When a drug patent expires, other pharmaceutical companies can begin producing generic versions of the drugs. These products provide many economic advantages to consumers in both developed and developing countries, insurance companies, other pharmaceutical business and public health.
Economic Advantages of Generic Drugs
The biggest benefit that generic drugs provide is economic benefits. Most of the cost of any new drug lies in the research and development of the product. A generic drug allows a company to reverse-engineer an existing product and manufactures it under a non-trademarked name. This eliminates the lengthy, expensive process of researching and designing a new drug, which is often touted to cost $800 million.
This saves health care insurers billions of dollars each year. One study cites the savings at $734 billion over the past decade alone. These savings translate into lower insurance costs for businesses that provide health insurers and lower co-pays for patients buying these drugs.
Moreover, these savings get passed on directly to the consumer, even those lacking health insurance. n average, name brand drugs cost 50 to 70 percent more than the same generic drug and are more widely available than the name-brand counterparts.
Benefits to Public Health
In addition to saving consumers money, generic brand drugs also make needed medicines widely available to populations that could not previously afford them. For instance, Thailand has begun importing the generic version of the blood-thinning and heart-attack reducing drug Plavix from India at a cost of 3 cents per dose.
According to Thailand’s health ministry, less than 10 percent of the 300,000 heart disease patients there can afford to buy Plavix. This represents a major improvement in public health in Thailand, where, heart disease is the second leading killer. In developing or impoverished nations around the world, HIV-positive patients who cannot afford the expensive name-brand pharmaceuticals available in Western nations can purchase much cheaper generic versions that prolong their lives with similar efficacy.
Safety of Generic Drugs

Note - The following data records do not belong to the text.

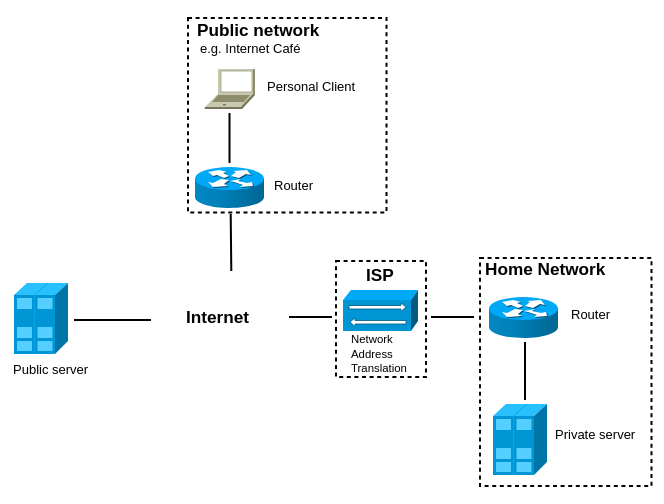
<!DOCTYPE html>
<html lang="en">
<head>
<meta charset="utf-8">
<title>Network diagram</title>
<style>
:root {
  --ink: #000;
  --paper: #fff;
  --blue-top: #00a9f7;
  --blue-front: #0096d6;
  --blue-side: #0076a8;
  --blue-light: #29c0ff;
  --blue-panel: #55cfff;
  --case: #c9c8b1;
  --case-dark: #8e8d6b;
  --case-edge: #77765a;
}
* { box-sizing: border-box; margin: 0; }
html, body { overflow: hidden; }
body { background: var(--paper); }
.diagram {
  position: relative;
  width: 664px;
  height: 504px;
  overflow: hidden;
  color: var(--ink);
  font: 13px/16px "Liberation Sans", Arial, sans-serif;
}
.drawing { position: absolute; inset: 0; display: block; }
.label, .title { position: absolute; white-space: nowrap; }
.title { font-size: 17.2px; line-height: 20px; font-weight: bold; }
.small { font-size: 11.4px; line-height: 14.5px; }

.public-title { left: 197px; top: 20px; }
.public-note { left: 200px; top: 41px; }
.client { left: 267px; top: 79px; }
.public-router { left: 274px; top: 178px; }
.public-server { left: 13px; top: 362px; }
.internet { left: 186px; top: 307px; }
.isp-title { left: 366px; top: 265px; }
.translation { left: 351px; top: 332px; }
.home-title { left: 485px; top: 259px; }
.home-router { left: 571px; top: 307px; }
.private-server { left: 555px; top: 427px; }

.frames { fill: none; stroke: var(--ink); stroke-width: 2; stroke-dasharray: 4 3.6; }
.links { stroke: var(--ink); stroke-width: 2; }
.top { fill: var(--blue-top); }
.front { fill: var(--blue-front); }
.side { fill: var(--blue-side); }
.light { fill: var(--blue-light); }
.panel { fill: var(--blue-panel); }
.arrow { fill: var(--paper); }
.shadow { fill: #004b70; }
</style>
</head>
<body>
<main class="diagram">
  <svg class="drawing" width="664" height="504" viewBox="0 0 664 504" aria-hidden="true">
    <defs>
      <linearGradient id="router-wall">
        <stop offset="0" stop-color="#0088c4"/>
        <stop offset="0.4" stop-color="#007fb6"/>
        <stop offset="1" stop-color="#006694"/>
      </linearGradient>
      <g id="router-arrows">
        <polygon points="13,5 24,3 32,5 28,6 34,9 29,11 22,8 18,9"/>
        <polygon points="36,9 41,5 38,4 52,3 56,8 51,7 44,11"/>
        <polygon points="34,13 29,17 33,19 18,20 13,15 18,16 26,12"/>
        <polygon points="35,14 46,12 43,14 52,16 57,15 58,19 45,20 48,18 39,15"/>
      </g>
      <g id="router">
        <path fill="url(#router-wall)" d="M0 11V30C0 36 15 41 34.500 41S69 36 69 30V11Z"/>
        <ellipse class="top" cx="34.500" cy="11.500" rx="34.500" ry="11.500"/>
        <use href="#router-arrows" class="shadow" x="1" y="1"/>
        <use href="#router-arrows" class="arrow"/>
      </g>
      <g id="server-panels" class="panel">
        <rect x="3" y="15" width="15" height="11"/>
        <rect x="3" y="44" width="15" height="11"/>
        <rect x="3" y="58" width="15" height="10"/>
      </g>
      <g id="server">
        <rect class="front" y="12" width="41" height="59"/>
        <polygon class="light" points="0,12 13,0 54,0 41,12"/>
        <polygon class="side" points="41,12 54,0 54,58 41,71"/>
        <path d="M20.500 71V12L34 0" fill="none" stroke="#0aa5e6"/>
        <use href="#server-panels"/>
        <use href="#server-panels" x="20.500"/>
      </g>
    </defs>

    <g class="frames">
      <rect x="188" y="18" width="198.500" height="194.500"/>
      <rect x="336" y="261" width="90" height="116"/>
      <rect x="480" y="258" width="171.500" height="228"/>
    </g>

    <g class="links">
      <line x1="229.500" y1="113" x2="229.500" y2="163"/>
      <line x1="230.700" y1="214" x2="231.300" y2="271"/>
      <line x1="74" y1="320" x2="151" y2="320"/>
      <line x1="289" y1="317" x2="332" y2="317"/>
      <line x1="431" y1="317" x2="474" y2="317"/>
      <line x1="525" y1="342" x2="525" y2="400"/>
    </g>

    <g id="laptop" transform="translate(204 68)">
      <polygon fill="#a9a888" points="15,26 46,26 51,23 51,26 38,41 0,41"/>
      <rect fill="#c9c8b1" x="14" y="1" width="35" height="25"/>
      <polygon fill="#8e8d6b" points="49,1 51,1 51,25 49,26"/>
      <rect fill="#fff" x="17" y="3" width="31" height="21" stroke="#a09f80" stroke-width="0.800"/>
      <polygon fill="#c9c8b1" points="14,26 49,26 37,39 1,39"/>
      <polygon fill="#8e8d6b" points="14,27 46,27 40,34 8,34"/>
      <polygon fill="#77765a" points="1,39 37,39 50,25 51,27 38,41 1,41"/>
      <rect fill="#77765a" x="19" y="36" width="3" height="1.500"/>
    </g>

    <use href="#router" x="195" y="167"/>
    <use href="#router" x="489" y="297"/>
    <use href="#server" x="14" y="283"/>
    <use href="#server" x="493" y="404"/>

    <g id="address-translator" transform="translate(343 290)">
      <rect class="front" y="10" width="68" height="31"/>
      <polygon class="top" points="0,10 8,0 75,0 68,10"/>
      <polygon fill="#005a82" points="68,10 75,0 75,31 68,41"/>
      <g stroke="#005a82" stroke-width="0.800">
        <polygon class="arrow" points="6,15.500 58,15.500 58,13 63,17 58,21.500 58,19 6,19"/>
        <polygon class="arrow" points="63,30.500 12,30.500 12,28 7,32 12,36.500 12,34 63,34"/>
      </g>
    </g>
  </svg>

  <h2 class="title public-title">Public network</h2>
  <p class="label public-note">e.g. Internet Café</p>
  <p class="label client">Personal Client</p>
  <p class="label public-router">Router</p>

  <p class="label public-server">Public server</p>
  <h2 class="title internet">Internet</h2>

  <h2 class="title isp-title">ISP</h2>
  <p class="label small translation">Network<br>Address<br>Translation</p>

  <h2 class="title home-title">Home Network</h2>
  <p class="label home-router">Router</p>
  <p class="label private-server">Private server</p>
</main>
</body>
</html>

Generic drugs are just as safe as the trademarked “name brand” drugs for which they substitute. The FDA requires any generic drug to undergo clinical trials, both to prove safety and efficacy. Also, generic drugs must provide patients with “bio equivalent” results to the name-brand product they replace, meaning that the generic drug must achieve the same results as the drug it copies (within a certain range of statistical tolerance).